The lady on her couch is Queen Triśalā. She is looking with a smiling face at Hariṇaigameṣin. Commander-in-chief of the god Śakra, he is holding the embryo that will develop into the 24th Jina Mahāvīra.

Hariṇaigameṣin is preparing to put the embryo in her womb, having taken it from Devānandā, the brahmin woman who first became pregnant with the future Jina. This is because Jinas cannot be born of a brahmin mother.

The long protruding eye is a typical feature of western Indian painting. Its origin is unclear.

Other visual elements

The bottom of the right margin contains the number 13. This is the folio number.

The original paper has been pasted onto a new base. As with many Kalpa-sūtra manuscripts, there is a clear intention to make the manuscript a valuable and remarkable object in itself. This aim is signalled by the:

  • use of gold in the paintings, margins and ornamental motifs
  • decorated border with blue floral motifs
  • three diamonds filled with gold ink and surrounded by blue ornamental motifs.

The three golden diamonds along the central horizontal plane are symbolic reminders of the way in which manuscripts were bound at one time. Strings through one or more holes in the paper were used to thread together the loose folios so the reader could turn them over easily. The shapes are in the places where the holes would once have been.

Three diamonds mean a verso side.


The elaborate script used is the Jaina Devanāgarī script, which is here like calligraphy. It is used for writing numerous Indian languages, here for Ardhamāgadhī Prakrit.

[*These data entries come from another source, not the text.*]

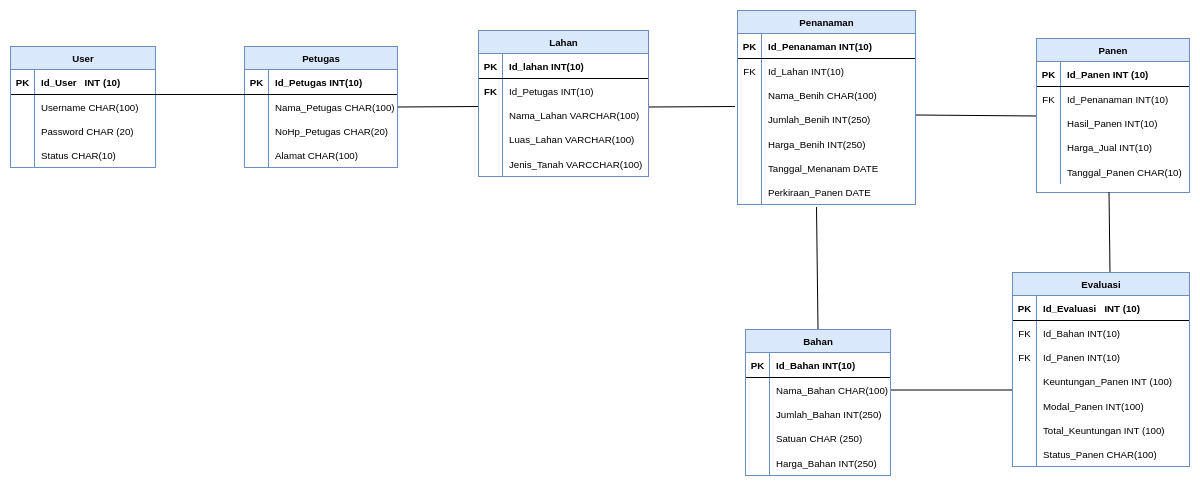
<!DOCTYPE html>
<html lang="id">
<head>
<meta charset="utf-8">
<title>Diagram Relasi Tabel</title>
<style>
:root {
  --paper: #ffffff;
  --ink: #000000;
  --head: #dae8fc;
  --edge: #6c8ebf;
  --row: 24.3px;
}
* { box-sizing: border-box; margin: 0; padding: 0; }
body { width: 1200px; height: 485px; overflow: hidden; background: var(--paper); }
.diagram {
  position: relative;
  width: 1200px;
  height: 485px;
  overflow: hidden;
  color: var(--ink);
  font: 9.7px "Liberation Sans", Arial, sans-serif;
}
.relations { position: absolute; inset: 0; stroke: var(--ink); stroke-width: 1; }
.entity { position: absolute; border: 1px solid var(--edge); background: var(--paper); }
.entity h2 {
  display: flex;
  align-items: center;
  justify-content: center;
  height: 23.3px;
  padding-top: 1px;
  background: var(--head);
  border-bottom: 1px solid var(--edge);
  font-size: inherit;
}
.entity ul { list-style: none; }
.entity li { display: flex; height: var(--row); white-space: pre; }
.entity li > * { display: flex; align-items: center; padding-top: 1px; }
.key { flex: none; width: 24px; justify-content: center; border-right: 1px solid var(--edge); }
.field { padding-left: 6px; }
.primary { font-weight: bold; border-bottom: 1px solid var(--ink); }
.strong { font-weight: bold; }

#user { left: 10px; top: 46px; width: 146px; }
#petugas { left: 244px; top: 46px; width: 154px; }
#lahan { left: 478px; top: 30px; width: 171px; }
#penanaman { left: 737px; top: 10px; width: 179px; }
#panen { left: 1036px; top: 38px; width: 154px; padding-bottom: 8px; }
#bahan { left: 745px; top: 329px; width: 146px; }
#evaluasi { left: 1012px; top: 272px; width: 178px; }
</style>
</head>
<body>
<main class="diagram">
  <section class="entity" id="user">
    <h2>User</h2>
    <ul>
      <li class="primary"><span class="key">PK</span><span class="field">Id_User   INT (10)</span></li>
      <li><span class="key"></span><span class="field">Username CHAR(100)</span></li>
      <li><span class="key"></span><span class="field">Password CHAR (20)</span></li>
      <li><span class="key"></span><span class="field">Status CHAR(10)</span></li>
    </ul>
  </section>

  <section class="entity" id="petugas">
    <h2>Petugas</h2>
    <ul>
      <li class="primary"><span class="key">PK</span><span class="field">Id_Petugas INT(10)</span></li>
      <li><span class="key"></span><span class="field">Nama_Petugas CHAR(100)</span></li>
      <li><span class="key"></span><span class="field">NoHp_Petugas CHAR(20)</span></li>
      <li><span class="key"></span><span class="field">Alamat CHAR(100)</span></li>
    </ul>
  </section>

  <section class="entity" id="lahan">
    <h2>Lahan</h2>
    <ul>
      <li class="primary"><span class="key">PK</span><span class="field">Id_lahan INT(10)</span></li>
      <li><span class="key strong">FK</span><span class="field">Id_Petugas INT(10)</span></li>
      <li><span class="key"></span><span class="field">Nama_Lahan VARCHAR(100)</span></li>
      <li><span class="key"></span><span class="field">Luas_Lahan VARCHAR(100)</span></li>
      <li><span class="key"></span><span class="field">Jenis_Tanah VARCCHAR(100)</span></li>
    </ul>
  </section>

  <section class="entity" id="penanaman">
    <h2>Penanaman</h2>
    <ul>
      <li class="primary"><span class="key">PK</span><span class="field">Id_Penanaman INT(10)</span></li>
      <li><span class="key">FK</span><span class="field">Id_Lahan INT(10)</span></li>
      <li><span class="key"></span><span class="field">Nama_Benih CHAR(100)</span></li>
      <li><span class="key"></span><span class="field">Jumlah_Benih INT(250)</span></li>
      <li><span class="key"></span><span class="field">Harga_Benih INT(250)</span></li>
      <li><span class="key"></span><span class="field">Tanggal_Menanam DATE</span></li>
      <li><span class="key"></span><span class="field">Perkiraan_Panen DATE</span></li>
    </ul>
  </section>

  <section class="entity" id="panen">
    <h2>Panen</h2>
    <ul>
      <li class="primary"><span class="key">PK</span><span class="field">Id_Panen INT (10)</span></li>
      <li><span class="key">FK</span><span class="field">Id_Penanaman INT(10)</span></li>
      <li><span class="key"></span><span class="field">Hasil_Panen INT(10)</span></li>
      <li><span class="key"></span><span class="field">Harga_Jual INT(10)</span></li>
      <li><span class="key"></span><span class="field">Tanggal_Panen CHAR(10)</span></li>
    </ul>
  </section>

  <section class="entity" id="bahan">
    <h2>Bahan</h2>
    <ul>
      <li class="primary"><span class="key">PK</span><span class="field">Id_Bahan INT(10)</span></li>
      <li><span class="key"></span><span class="field">Nama_Bahan CHAR(100)</span></li>
      <li><span class="key"></span><span class="field">Jumlah_Bahan INT(250)</span></li>
      <li><span class="key"></span><span class="field">Satuan CHAR (250)</span></li>
      <li><span class="key"></span><span class="field">Harga_Bahan INT(250)</span></li>
    </ul>
  </section>

  <section class="entity" id="evaluasi">
    <h2>Evaluasi</h2>
    <ul>
      <li class="primary"><span class="key">PK</span><span class="field">Id_Evaluasi   INT (10)</span></li>
      <li><span class="key">FK</span><span class="field">Id_Bahan INT(10)</span></li>
      <li><span class="key">FK</span><span class="field">Id_Panen INT(10)</span></li>
      <li><span class="key"></span><span class="field">Keuntungan_Panen INT (100)</span></li>
      <li><span class="key"></span><span class="field">Modal_Panen INT(100)</span></li>
      <li><span class="key"></span><span class="field">Total_Keuntungan INT (100)</span></li>
      <li><span class="key"></span><span class="field">Status_Panen CHAR(100)</span></li>
    </ul>
  </section>

  <svg class="relations" width="1200" height="485" viewBox="0 0 1200 485" aria-hidden="true">
    <line x1="155" y1="94.5" x2="245" y2="94.5"/>
    <line x1="398" y1="107" x2="478" y2="106.5"/>
    <line x1="649" y1="107" x2="735" y2="106.5"/>
    <line x1="916" y1="115" x2="1036" y2="116"/>
    <line x1="816.5" y1="207" x2="818" y2="329"/>
    <line x1="1109" y1="192" x2="1110" y2="272"/>
    <line x1="891" y1="390" x2="1012" y2="390"/>
  </svg>
</main>
</body>
</html>
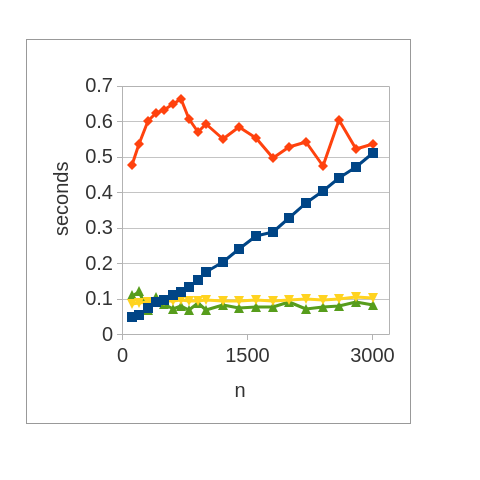
<!DOCTYPE html>
<html lang="en">
<head>
<meta charset="utf-8">
<title>Seconds by n</title>
<style>
:root {
  --paper: #fff;
  --frame: #999;
  --grid: #c4c4c4;
  --axis: #b3b3b3;
  --text: #333;
  --blue: #004586;
  --red: #ff420e;
  --yellow: #ffd320;
  --green: #579d1c;
}
* { box-sizing: border-box; margin: 0; }
body {
  width: 480px; height: 480px; overflow: hidden;
  padding: 39px 0 0 26px;
  background: var(--paper); color: var(--text);
  font: 20px/24px "Liberation Sans", Arial, sans-serif;
}
.chart {
  display: grid;
  grid-template-columns: 24px 40px 277px;
  grid-template-rows: 284px 26px 24px;
  width: 385px; height: 385px;
  padding: 28px 0 0 22px;
  border: 1px solid var(--frame);
}
.y-title {
  writing-mode: vertical-rl; transform: rotate(180deg);
  text-align: center; padding-top: 22px; padding-bottom: 0;
  align-self: center; height: 284px;
}
.y-ticks {
  display: flex; flex-direction: column;
  padding: 0; list-style: none; text-align: right;
}
.y-ticks li { flex: 1; line-height: 35.5px; }
.plot { display: block; overflow: visible; }
.x-ticks {
  grid-column: 3; display: flex; width: 375px;
  margin: -9px 0 0 -53px; padding: 0;
  list-style: none; text-align: center;
}
.x-ticks li { flex: 1; }
.x-title { grid-column: 3; width: 254px; text-align: center; }
.grid { stroke: var(--grid); fill: none; }
.axis { stroke: var(--axis); fill: none; }
.line { fill: none; stroke-width: 3; stroke-linejoin: round; }
.red .line { stroke: var(--red); }
.green .line { stroke: var(--green); }
.yellow .line { stroke: var(--yellow); }
.blue .line { stroke: var(--blue); }
.red { fill: var(--red); }
.green { fill: var(--green); }
.yellow { fill: var(--yellow); }
.blue { fill: var(--blue); }
</style>
</head>
<body>
<figure class="chart">
  <div class="y-title">seconds</div>
  <ul class="y-ticks">
    <li>0.7</li><li>0.6</li><li>0.5</li><li>0.4</li><li>0.3</li><li>0.2</li><li>0.1</li><li>0</li>
  </ul>
  <svg class="plot" width="277" height="284" viewBox="113 68 277 284" role="img" aria-label="Line chart of four series, seconds against n">
    <defs>
      <polygon id="diamond" points="0,-5 5,0 0,5 -5,0"/>
      <polygon id="up" points="0,-5 5,5 -5,5"/>
      <polygon id="down" points="-5,-5 5,-5 0,5"/>
      <rect id="square" x="-5" y="-5" width="10" height="10"/>
    </defs>
    <path class="grid" d="M123 121.5H389M123 157.5H389M123 192.5H389M123 228.5H389M123 263.5H389M123 299.5H389"/>
    <path class="axis" d="M117 86.5H389.5V334.5H117M122.5 86V340M117 121.5H122M117 157.5H122M117 192.5H122M117 228.5H122M117 263.5H122M117 299.5H122M247.5 335V340M372.5 335V340"/>
    <g class="red">
      <polyline class="line" points="132,165 139,144 148,121 156,113 164,110 173,104 181,99 189,119 198,132 206,124 223,139 239,127 256,138 273,158 289,147 306,142 323,166 339,120 356,149 373,144"/>
      <use href="#diamond" x="132" y="165"/><use href="#diamond" x="139" y="144"/><use href="#diamond" x="148" y="121"/><use href="#diamond" x="156" y="113"/><use href="#diamond" x="164" y="110"/><use href="#diamond" x="173" y="104"/><use href="#diamond" x="181" y="99"/><use href="#diamond" x="189" y="119"/><use href="#diamond" x="198" y="132"/><use href="#diamond" x="206" y="124"/>
      <use href="#diamond" x="223" y="139"/><use href="#diamond" x="239" y="127"/><use href="#diamond" x="256" y="138"/><use href="#diamond" x="273" y="158"/><use href="#diamond" x="289" y="147"/><use href="#diamond" x="306" y="142"/><use href="#diamond" x="323" y="166"/><use href="#diamond" x="339" y="120"/><use href="#diamond" x="356" y="149"/><use href="#diamond" x="373" y="144"/>
    </g>
    <g class="green">
      <polyline class="line" points="132,296 139,292 148,310 156,297 164,304 173,309 181,306 189,310 198,303 206,310 223,305 239,308 256,307 273,307 289,302 306,309 323,307 339,306 356,302 373,305"/>
      <use href="#up" x="132" y="295"/><use href="#up" x="139" y="291"/><use href="#up" x="148" y="310"/><use href="#up" x="156" y="297"/><use href="#up" x="164" y="304"/><use href="#up" x="173" y="309"/><use href="#up" x="181" y="306"/><use href="#up" x="189" y="310"/><use href="#up" x="198" y="303"/><use href="#up" x="206" y="310"/>
      <use href="#up" x="223" y="305"/><use href="#up" x="239" y="308"/><use href="#up" x="256" y="307"/><use href="#up" x="273" y="307"/><use href="#up" x="289" y="302"/><use href="#up" x="306" y="309"/><use href="#up" x="323" y="307"/><use href="#up" x="339" y="306"/><use href="#up" x="356" y="302"/><use href="#up" x="373" y="305"/>
    </g>
    <g class="yellow">
      <polyline class="line" points="132,304 139,303 148,302 156,302 164,301 173,301 181,300 189,301 198,301 206,300 223,301 239,301 256,300 273,301 289,300 306,299 323,300 339,299 356,297 373,298"/>
      <use href="#down" x="132" y="304"/><use href="#down" x="139" y="303"/><use href="#down" x="148" y="302"/><use href="#down" x="156" y="302"/><use href="#down" x="164" y="301"/><use href="#down" x="173" y="301"/><use href="#down" x="181" y="300"/><use href="#down" x="189" y="301"/><use href="#down" x="198" y="301"/><use href="#down" x="206" y="300"/>
      <use href="#down" x="223" y="301"/><use href="#down" x="239" y="301"/><use href="#down" x="256" y="300"/><use href="#down" x="273" y="301"/><use href="#down" x="289" y="300"/><use href="#down" x="306" y="299"/><use href="#down" x="323" y="300"/><use href="#down" x="339" y="299"/><use href="#down" x="356" y="297"/><use href="#down" x="373" y="298"/>
    </g>
    <g class="blue">
      <polyline class="line" points="132,317 139,315 148,308 156,302 164,300 173,295 181,292 189,287 198,280 206,272 223,262 239,249 256,236 273,232 289,218 306,203 323,191 339,178 356,167 373,153"/>
      <use href="#square" x="132" y="317"/><use href="#square" x="139" y="315"/><use href="#square" x="148" y="308"/><use href="#square" x="156" y="302"/><use href="#square" x="164" y="300"/><use href="#square" x="173" y="295"/><use href="#square" x="181" y="292"/><use href="#square" x="189" y="287"/><use href="#square" x="198" y="280"/><use href="#square" x="206" y="272"/>
      <use href="#square" x="223" y="262"/><use href="#square" x="239" y="249"/><use href="#square" x="256" y="236"/><use href="#square" x="273" y="232"/><use href="#square" x="289" y="218"/><use href="#square" x="306" y="203"/><use href="#square" x="323" y="191"/><use href="#square" x="339" y="178"/><use href="#square" x="356" y="167"/><use href="#square" x="373" y="153"/>
    </g>
  </svg>
  <ul class="x-ticks"><li>0</li><li>1500</li><li>3000</li></ul>
  <div class="x-title">n</div>
</figure>
</body>
</html>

There are a few notable features of this script, which:

  • is an old type in the way the sounds e and o are notated when used with a consonant, known as pṛṣṭhamātrā script
  • contains red vertical lines that mark out verse divisions, with a single line dividing a verse in two while double lines are found at the end of the verse.

The lines in smaller script above and below the main text and in the margins are explanations in Sanskrit of phrases found in the central part. The two small parallel lines like slanted = after the words are meant to separate the explanations.